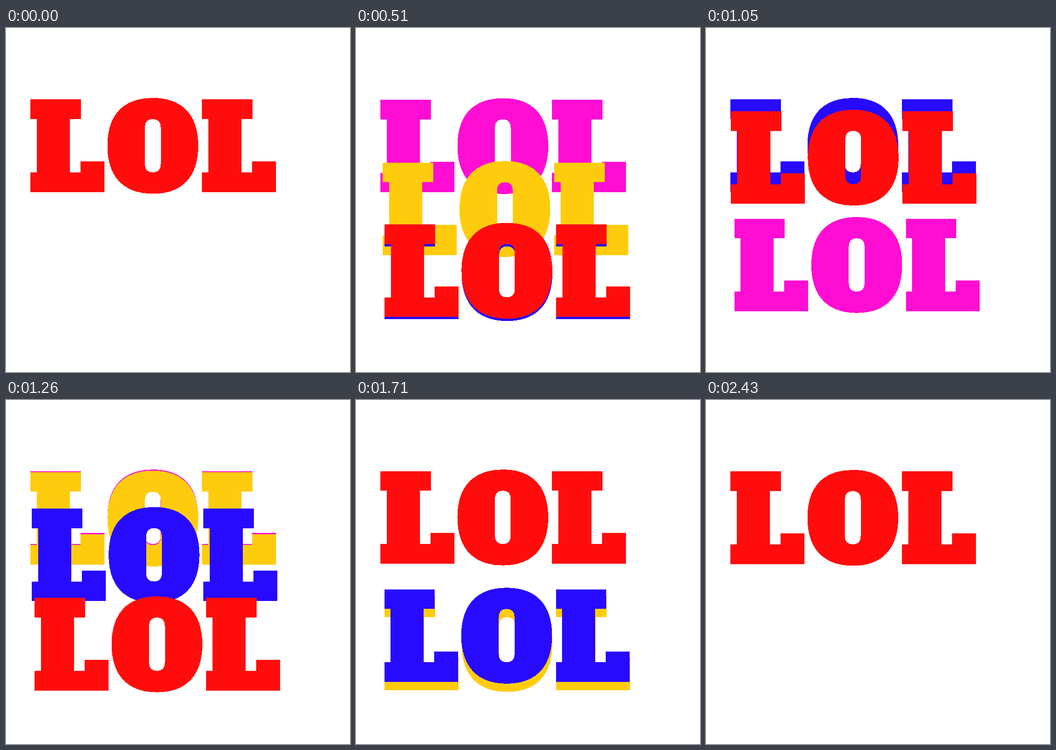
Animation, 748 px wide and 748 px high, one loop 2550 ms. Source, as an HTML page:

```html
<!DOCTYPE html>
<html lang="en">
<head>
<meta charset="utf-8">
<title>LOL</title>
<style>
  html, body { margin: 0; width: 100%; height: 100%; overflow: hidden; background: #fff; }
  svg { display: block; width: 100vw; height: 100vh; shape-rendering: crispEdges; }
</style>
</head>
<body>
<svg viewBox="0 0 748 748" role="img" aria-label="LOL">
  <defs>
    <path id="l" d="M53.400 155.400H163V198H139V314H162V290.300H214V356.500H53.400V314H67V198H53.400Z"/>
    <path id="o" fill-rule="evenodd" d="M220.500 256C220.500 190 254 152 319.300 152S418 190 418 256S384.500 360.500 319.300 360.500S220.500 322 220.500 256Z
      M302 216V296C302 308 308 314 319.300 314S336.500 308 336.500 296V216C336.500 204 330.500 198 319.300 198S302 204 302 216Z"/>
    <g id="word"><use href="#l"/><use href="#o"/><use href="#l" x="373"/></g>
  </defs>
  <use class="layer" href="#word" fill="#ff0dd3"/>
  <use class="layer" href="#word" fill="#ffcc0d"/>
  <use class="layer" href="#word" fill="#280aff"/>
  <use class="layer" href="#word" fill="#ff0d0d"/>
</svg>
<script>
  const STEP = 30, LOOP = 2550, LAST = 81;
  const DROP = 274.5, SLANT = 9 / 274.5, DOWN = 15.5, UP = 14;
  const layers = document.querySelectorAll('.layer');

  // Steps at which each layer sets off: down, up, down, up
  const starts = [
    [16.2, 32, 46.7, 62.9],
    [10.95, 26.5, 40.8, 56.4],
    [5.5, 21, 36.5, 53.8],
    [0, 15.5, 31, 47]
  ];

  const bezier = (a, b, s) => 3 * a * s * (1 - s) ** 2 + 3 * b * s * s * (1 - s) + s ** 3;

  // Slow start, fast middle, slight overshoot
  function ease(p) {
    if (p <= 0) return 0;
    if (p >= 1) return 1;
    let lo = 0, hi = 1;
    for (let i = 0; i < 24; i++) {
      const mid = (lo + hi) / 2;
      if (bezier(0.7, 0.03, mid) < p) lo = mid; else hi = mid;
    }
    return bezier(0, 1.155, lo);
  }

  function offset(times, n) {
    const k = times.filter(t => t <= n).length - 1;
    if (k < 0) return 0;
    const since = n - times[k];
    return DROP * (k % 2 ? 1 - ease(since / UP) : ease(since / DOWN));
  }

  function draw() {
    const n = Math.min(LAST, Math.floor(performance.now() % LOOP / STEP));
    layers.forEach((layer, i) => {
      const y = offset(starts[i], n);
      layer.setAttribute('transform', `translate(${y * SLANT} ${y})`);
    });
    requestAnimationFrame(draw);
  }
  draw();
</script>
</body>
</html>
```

- How to complete this task:
Without including any picture, retype the entries exactly.

- Written answer:
Animation, 748 px wide and 748 px high, one loop 2550 ms. Source, as an HTML page:

```html
<!DOCTYPE html>
<html lang="en">
<head>
<meta charset="utf-8">
<title>LOL</title>
<style>
  html, body { margin: 0; width: 100%; height: 100%; overflow: hidden; background: #fff; }
  svg { display: block; width: 100vw; height: 100vh; shape-rendering: crispEdges; }
</style>
</head>
<body>
<svg viewBox="0 0 748 748" role="img" aria-label="LOL">
  <defs>
    <path id="l" d="M53.400 155.400H163V198H139V314H162V290.300H214V356.500H53.400V314H67V198H53.400Z"/>
    <path id="o" fill-rule="evenodd" d="M220.500 256C220.500 190 254 152 319.300 152S418 190 418 256S384.500 360.500 319.300 360.500S220.500 322 220.500 256Z
      M302 216V296C302 308 308 314 319.300 314S336.500 308 336.500 296V216C336.500 204 330.500 198 319.300 198S302 204 302 216Z"/>
    <g id="word"><use href="#l"/><use href="#o"/><use href="#l" x="373"/></g>
  </defs>
  <use class="layer" href="#word" fill="#ff0dd3"/>
  <use class="layer" href="#word" fill="#ffcc0d"/>
  <use class="layer" href="#word" fill="#280aff"/>
  <use class="layer" href="#word" fill="#ff0d0d"/>
</svg>
<script>
  const STEP = 30, LOOP = 2550, LAST = 81;
  const DROP = 274.5, SLANT = 9 / 274.5, DOWN = 15.5, UP = 14;
  const layers = document.querySelectorAll('.layer');

  // Steps at which each layer sets off: down, up, down, up
  const starts = [
    [16.2, 32, 46.7, 62.9],
    [10.95, 26.5, 40.8, 56.4],
    [5.5, 21, 36.5, 53.8],
    [0, 15.5, 31, 47]
  ];

  const bezier = (a, b, s) => 3 * a * s * (1 - s) ** 2 + 3 * b * s * s * (1 - s) + s ** 3;

  // Slow start, fast middle, slight overshoot
  function ease(p) {
    if (p <= 0) return 0;
    if (p >= 1) return 1;
    let lo = 0, hi = 1;
    for (let i = 0; i < 24; i++) {
      const mid = (lo + hi) / 2;
      if (bezier(0.7, 0.03, mid) < p) lo = mid; else hi = mid;
    }
    return bezier(0, 1.155, lo);
  }

  function offset(times, n) {
    const k = times.filter(t => t <= n).length - 1;
    if (k < 0) return 0;
    const since = n - times[k];
    return DROP * (k % 2 ? 1 - ease(since / UP) : ease(since / DOWN));
  }

  function draw() {
    const n = Math.min(LAST, Math.floor(performance.now() % LOOP / STEP));
    layers.forEach((layer, i) => {
      const y = offset(starts[i], n);
      layer.setAttribute('transform', `translate(${y * SLANT} ${y})`);
    });
    requestAnimationFrame(draw);
  }
  draw();
</script>
</body>
</html>
```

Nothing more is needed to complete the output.